The U.S. ends the COVID-19 data reporting week at 39.7 new cases per 100,000 per day. Growth in new cases continues to slow, and is now down to a 20% increase in cases every seven days.
Average (median) start date for the Delta wave is 7/5/2021. Map courtesy of datawrapper.de.
Data source for this and other graphs of new case counts: Calculated from The New York Times. (2021). Coronavirus (Covid-19) Data in the United States. Retrieved 8/14/2021, from https://github.com/nytimes/covid-19-data.” The NY Times U.S. tracking page may be found at https://www.nytimes.com/interactive/2020/us/coronavirus-us-cases.html.
At this point, the rate of growth in new cases is falling no matter how you express it, in percentage terms (blue line) or as counts of cases (orange line).
The blue line

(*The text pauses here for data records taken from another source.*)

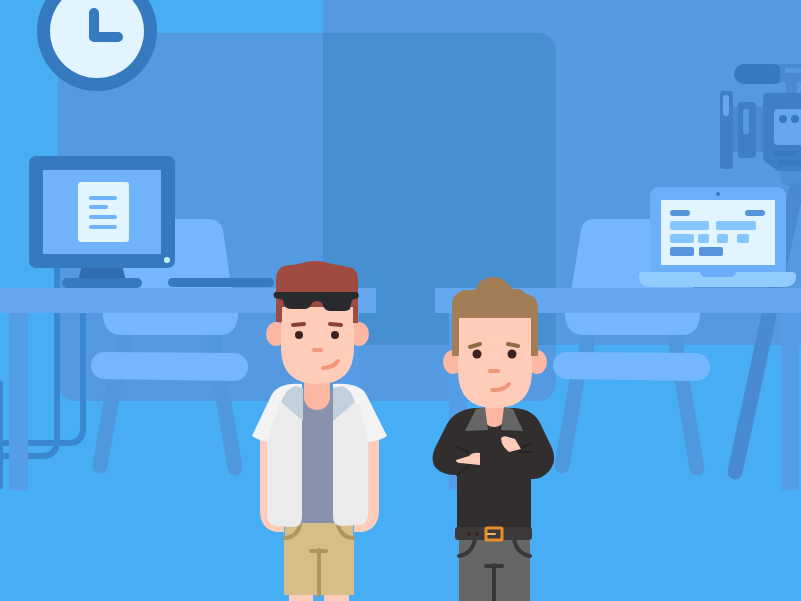
<!DOCTYPE html>
<html lang="en">
<head>
<meta charset="utf-8">
<title>Two colleagues in a studio office</title>
<style>
:root {
  --sky: #47adf5; --panel: #559ae0; --panel-overlap: #4690d2;
  --desk: #65a8ef; --chair: #75b7ff; --chair-leg: #5098de;
  --navy: #3579bf; --steel: #488bd2; --screen: #70b3fb; --ice: #e1f4ff;
  --skin: #ffccba; --skin-shade: #fcb7a2; --feature: #f39779;
  --dark: #332e2e; --eye: #3d2020;
}
html, body { margin: 0; height: 100%; overflow: hidden; background: var(--sky); }
svg { display: block; width: 801px; height: 601px; }
.sky { fill: var(--sky); } .panel { fill: var(--panel); } .overlap { fill: var(--panel-overlap); }
.desk { fill: var(--desk); } .chair { fill: var(--chair); }
.navy { fill: var(--navy); } .steel { fill: var(--steel); }
.screen { fill: var(--screen); } .ice { fill: var(--ice); }
.skin { fill: var(--skin); } .skin-shade { fill: var(--skin-shade); }
.dark { fill: var(--dark); } .eye { fill: var(--eye); }
.line { fill: none; stroke-linecap: round; stroke-linejoin: round; }
.chair-leg { stroke: var(--chair-leg); stroke-width: 15; }
.cable { stroke: #3b86d0; stroke-width: 6; }
.hand { stroke: var(--navy); stroke-width: 10; }
.text-row { stroke: var(--screen); stroke-width: 4; }
.feature { stroke: var(--feature); stroke-width: 4; }
</style>
</head>
<body>
<svg viewBox="0 0 801 601" role="img" aria-label="Two men standing in front of desks in a blue studio office">
  <defs>
    <g id="chair">
      <path class="chair" d="M109 292 119 230Q121 219 132 219H210Q220 220 223 230L232 292Z"/>
      <path class="line chair-leg" d="M116 374 100 466M219 374 235 468"/>
      <path fill="#5098de" d="M117 330H132V358H117ZM207 330H222V358H207Z"/>
      <path class="chair" d="M103 310H238V316Q236 335 220 335H121Q105 335 103 316Z"/>
      <path class="chair" d="M105 352 234 353A14 14 0 0 1 234 381L104 379A13.500 13.500 0 0 1 105 352Z"/>
    </g>
  </defs>

  <g id="wall">
    <rect class="sky" width="801" height="601"/>
    <rect class="panel" x="58" y="33" width="498" height="368" rx="18"/>
    <rect class="panel" x="323" width="478" height="345"/>
    <path class="overlap" d="M323 33H538A18 18 0 0 1 556 51V345H323Z"/>
  </g>

  <g id="clock">
    <circle class="navy" cx="97" cy="31" r="60"/>
    <circle class="ice" cx="97" cy="31" r="47"/>
    <path class="line hand" d="M94 13V37H118"/>
  </g>

  <g id="camera">
    <path class="line" stroke="#488bd2" stroke-width="15" d="M796 190 735 472"/>
    <path class="steel" d="M780 168H801V186H790Q780 186 780 176Z" fill-opacity=".7"/>
    <rect class="steel" x="786" y="80" width="11" height="14"/>
    <rect class="navy" x="734" y="64" width="50" height="20" rx="10"/>
    <path class="steel" d="M780 64H801V82H780Z"/>
    <path fill="#559ae0" d="M785 68H801V73H785Z"/>
    <path class="steel" d="M732 107H764V152H732Z"/>
    <rect x="738" y="102" width="18" height="56" rx="3" fill="#3d80c8"/>
    <rect x="743" y="109" width="6" height="25" rx="2" fill="#559ae0"/>
    <rect x="720" y="91" width="13" height="78" rx="3" fill="#3d80c8"/>
    <rect x="723" y="95" width="6" height="21" rx="3" fill="#65a8ef"/>
    <path fill="#3d80c8" d="M767 93H801V171H778L763 160V97Q763 93 767 93Z"/>
    <path fill="#65a8ef" d="M778 109H801V145H778Q774 145 774 141V113Q774 109 778 109Z"/>
    <circle class="navy" cx="783" cy="119" r="4"/><circle class="navy" cx="795" cy="119" r="4"/>
    <path class="navy" d="M774 151H797V156H774ZM778 160H801V165H778Z"/>
  </g>

  <g id="cables">
    <path class="line cable" d="M57 266V440Q57 456 42 456H0M83 311V428Q83 443 68 443H0M0 384V486"/>
  </g>

  <use href="#chair"/>
  <use href="#chair" x="462"/>

  <g id="left-desk">
    <rect x="9" y="313" width="19" height="177" fill="#559de6"/>
    <rect x="341" y="313" width="18" height="177" fill="#559de6"/>
    <rect class="desk" y="288" width="376" height="25"/>
  </g>
  <g id="right-desk">
    <rect x="449" y="313" width="18" height="177" fill="#559de6"/>
    <rect x="781" y="313" width="18" height="177" fill="#559de6"/>
    <rect class="desk" x="435" y="288" width="366" height="25"/>
  </g>

  <g id="monitor">
    <path fill="#2e6db0" d="M82 265H122L126 281H78Z"/>
    <rect class="navy" x="62" y="278" width="80" height="10" rx="5"/>
    <rect class="navy" x="168" y="278" width="106" height="9" rx="4.500"/>
    <rect class="navy" x="29" y="156" width="146" height="112" rx="7"/>
    <rect class="screen" x="43" y="170" width="118" height="84"/>
    <rect class="ice" x="78" y="182" width="51" height="60" rx="3"/>
    <path class="line text-row" d="M91 198H115M91 207H106M91 217H115M91 227H115"/>
    <circle cx="167" cy="260" r="3" fill="#c0f1f0"/>
  </g>

  <g id="laptop">
    <rect x="650" y="187" width="136" height="92" rx="9" fill="#6baefa"/>
    <rect class="ice" x="661" y="200" width="114" height="65"/>
    <circle class="navy" cx="718" cy="194" r="2"/>
    <g fill="#5694dc">
      <rect x="670" y="210" width="20" height="6" rx="3"/><rect x="745" y="210" width="20" height="6" rx="3"/>
      <rect x="670" y="247" width="24" height="9" rx="2"/><rect x="699" y="247" width="24" height="9" rx="2"/>
    </g>
    <g fill="#85c6ff">
      <rect x="670" y="221" width="39" height="9" rx="2"/><rect x="716" y="221" width="40" height="9" rx="2"/>
      <rect x="670" y="234" width="24" height="9" rx="2"/><rect x="698" y="234" width="11" height="9" rx="2"/>
      <rect x="717" y="234" width="11" height="9" rx="2"/><rect x="737" y="234" width="12" height="9" rx="2"/>
    </g>
    <path fill="#92ccff" d="M643 272H792Q796 272 796 276Q796 287 783 287H651Q639 287 639 276Q639 272 643 272Z"/>
    <path fill="#6baefa" d="M700 272H736Q735 277 730 277H706Q701 277 700 272Z"/>
  </g>

  <g id="man-in-shorts">
    <path class="skin" d="M289 590H313V601H289ZM324 590H349V601H324Z"/>
    <path class="skin" d="M260 430H284V532H276Q260 529 260 510ZM354 430H379V510Q379 529 362 532H354Z"/>
    <path fill="#d7bd88" d="M285 522H353L354 595H322L319 556 316 595H284Z"/>
    <rect x="284" y="540" width="70" height="55" fill="#d7bd88"/>
    <path class="line" stroke="#b2945e" stroke-width="4" stroke-linecap="butt" d="M319 550V595M311 551H326M285 538Q297 537 300 525M353 538Q341 537 338 525"/>
    <path fill="#8992ad" d="M296 390H340V523H296Z"/>
    <path class="skin-shade" d="M304 378H330V397A13 13 0 0 1 304 397Z"/>
    <path fill="#ebebeb" d="M267 430H284L302 410V517Q302 528 291 527L277 526Q267 525 267 514ZM372 430H354L333 410V517Q333 526 343 526L359 525Q368 524 368 514V430Z"/>
    <path fill="#f3f3f4" d="M302 384Q278 382 271 396L252 436Q259 441 269 442L302 435ZM333 384Q361 382 367 396L387 436Q380 441 368 442L333 435Z"/>
    <path fill="#ebebeb" d="M267 441 279 405 302 390V470H267ZM368 441 360 405 333 390V470H368Z"/>
    <path fill="#c0d0dc" d="M295 386 303 388V421L281 402Q286 389 295 386ZM342 386 333 388V421L355 402Q351 389 342 386Z"/>
    <g id="head-in-shades">
      <ellipse class="skin-shade" cx="276" cy="334" rx="10" ry="12"/>
      <ellipse class="skin-shade" cx="359" cy="334" rx="10" ry="12"/>
      <path class="skin" d="M281 300H354V348Q354 384 318 384Q281 384 281 348Z"/>
      <path fill="#9f4b42" d="M276 322V280Q276 265 291 265Q300 264 306 262Q319 259 332 264Q345 266 352 268Q358 271 358 280V323H353V307H282V322Z"/>
      <path fill="#282a2e" d="M275 292H357Q360 295 358 298L352 300 350 309Q348 311 343 311H330Q324 311 322 303Q317 299 312 303Q310 309 304 309H291Q284 309 283 300L275 298Q272 295 275 292Z"/>
      <path class="line" stroke="#8d4037" stroke-width="4" d="M293 325 304 324M330 324 341 325"/>
      <circle class="eye" cx="299" cy="335" r="4"/><circle class="eye" cx="335" cy="335" r="4"/>
      <path class="line feature" d="M314 350H321M323 368Q333 368 338 361"/>
    </g>
  </g>

  <g id="man-in-black">
    <path fill="#666" d="M459 537H530V601H496L494 565 492 601H459Z"/>
    <rect x="459" y="570" width="70" height="31" fill="#666"/>
    <path class="line" stroke="#383838" stroke-width="4" stroke-linecap="butt" d="M494 565V601M486 566H502M459 556Q472 554 475 539M530 556Q517 554 514 539"/>
    <path class="dark" d="M474 408H514Q534 409 541 425L552 448Q557 460 550 470Q542 480 531 479V529H457V475Q443 476 435 467Q430 459 435 448L447 424Q455 410 474 408Z"/>
    <path class="skin-shade" d="M485 400H504V420Q502 427 494 427Q486 427 485 420Z"/>
    <path fill="#666" d="M476 409 485 407 488 430 465 431ZM513 409 504 407 501 430 523 431Z"/>
    <path class="line" stroke="#282424" stroke-width="2" d="M457 447 468 452M457 475 472 463M520 448 531 444M519 452H531"/>
    <path class="skin" d="M456 460 469 456Q473 452 480 453V465L460 463Q456 463 456 460ZM501 438Q504 435 508 437L515 439 521 449 509 452 504 447Q501 443 501 438Z"/>
    <rect x="455" y="527" width="77" height="13" rx="3" fill="#3d3939"/>
    <rect x="486" y="528" width="16" height="12" rx="1" fill="none" stroke="#e98c2b" stroke-width="3"/>
    <path class="line" stroke="#f6b35c" stroke-width="2" d="M487 534H495"/>
    <circle class="eye" cx="469" cy="534" r="2"/><circle class="eye" cx="477" cy="534" r="2"/>
    <g id="head-with-quiff">
      <ellipse class="skin-shade" cx="453" cy="362" rx="10" ry="12"/>
      <ellipse class="skin-shade" cx="537" cy="362" rx="10" ry="12"/>
      <path class="skin" d="M458 316H532V371Q532 408 495 408Q458 408 458 371Z"/>
      <path fill="#a27d56" d="M452 356V306Q452 293 464 290Q470 291 476 289Q479 278 492 277Q504 276 512 289Q521 288 526 294Q538 296 538 308V356H531V318H459V356Z"/>
      <path class="line" stroke="#8f6b46" stroke-width="4" d="M470 347 480 344M508 344 518 346"/>
      <circle class="eye" cx="477" cy="354" r="4.500"/><circle class="eye" cx="512" cy="354" r="4.500"/>
      <path class="line feature" d="M490 371H498M492 390Q503 391 509 384"/>
    </g>
  </g>
</svg>
</body>
</html>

Three states -- Louisiana, Mississippi, and Florida -- now exceed 100 cases / 100K / day. Florida is now third in the U.S. Of those top states, Mississippi stands out for having a nearly-vertical curve of late, emphasized in red below. The rest of them, by contrast, seem to be starting to peak. Even in "natural units" (instead of logs), those lines near the top seem to be curving a bit.
Checking out the
9-week rule seven-and-a-half weeks rule roughly-two-months rule.
If anybody tells you they know why new case growth is slowing, they're kidding you. Or perhaps, kidding themselves. As far as I can tell, the best explanation for the slowing of the increase in new cases is that Delta wave is just running its course. And, at present, my best guess is that it takes about nine weeks from the start of the wave to the peak, based on one observation: Missouri.
I'd like to test that a bit further by sorting states by the start date of the Delta wave in each state. That turns out to be remarkably hard to do, because a) there's no obvious criterion for what constitutes the start, and b) there's a fair bit of ambiguity, as these waves start slowly and then build momentum. For some states, the start appears clear by eye. For other states, there is no obvious start date.
I ended up defining the start dates by eye, relying mostly on finding a sharp change in the slope of the line when new cases / 100K / day was graphed on a log scale.
The simplest thing to do is to group the states with similar start dates for this U.S. Delta wave, then plot them on a log scale (to minimize differences in absolute level of cases, and emphasize growth rates in daily new cases per 100K population.
Earliest start date. The average state date of these states is three weeks prior to the median of all U.S. states. Note the pronounced curvature of the lines at the right-hand side of the graph. It definitely looks like we're seeing a hilltop begin forming. I count six lines where the very end segment is horizontal-to-downward-sloping.
Median start date. These states all started just about exactly at the U.S. median. These are then an average of three weeks behind the states shown above. Note the later and somewhat-less-pronounced curvature of the lines, at the right-hand side of the graph. I only see one line for which I'd say the end segment is horizontal to downward sloping.
Latest start date. These states average about a week later than the ones above. I'd characterize the group of lines as more-or-less straight, all the way out to the right-hand edge. No clear slowdown in growth is evident yet. I see no lines where I'd call the end segment horizontal to downward sloping.
An astute reader has pointed out that a nine-week rule for the states does not imply a nine-week rule for the U.S. as a whole. Even if the nine-week rule is correct, the U.S. as a whole should have a somewhat longer wave, due to the averaging of these different state-level start dates, as well as a broader top, again due to all that average. I believe both of those observations are correct.
Finally, as long as I've gone to the trouble to eyeball all the start dates, let me divide the states into quintiles by start date, summarize, and graph those averages. Below, I'm simplifying this a lot by showing just the earliest ten and latest ten states.
Based on the average of the ten earliest states, it looks more like a seven-and-a-half week rule. So perhaps Missouri was a bad example. A reader pointed out to me that it took a while for the Delta wave to spread across Missouri, so that might have been taken longer than average to reach a state-wide peak.
Surely that's false accuracy. Call it a roughly-two-months rule. Two months from start to peak of Delta wave, on average. If we date the start of this wave as just prior to the 4th of July, that puts the U.S. peak sometime in early September, plus or minus some broadening of the peak due to the averaging of the individual state peaks.
We still have to get down the back side of the wave, as new case rates slowly decline. And there's still a winter wave to look forward to. But at least we can get some sense that the current wave should crest soon for the U.S. as a whole.
I really can't say whether or not this analysis is helpful to anyone. But my takeaway tends toward light-at-the-end-of-the-tunnel, for this wave, at least. A couple of weeks ago, it looked as if Missouri was hitting its peak rate of daily new cases. Now it looks as if almost all the states that started this wave early are doing the same. That uniformity suggests there is some substance to the notion of a defined typical length of this wave. As with prior waves, the states that led into the wave will lead out of it. And eventually we'll all be on the other side of this one.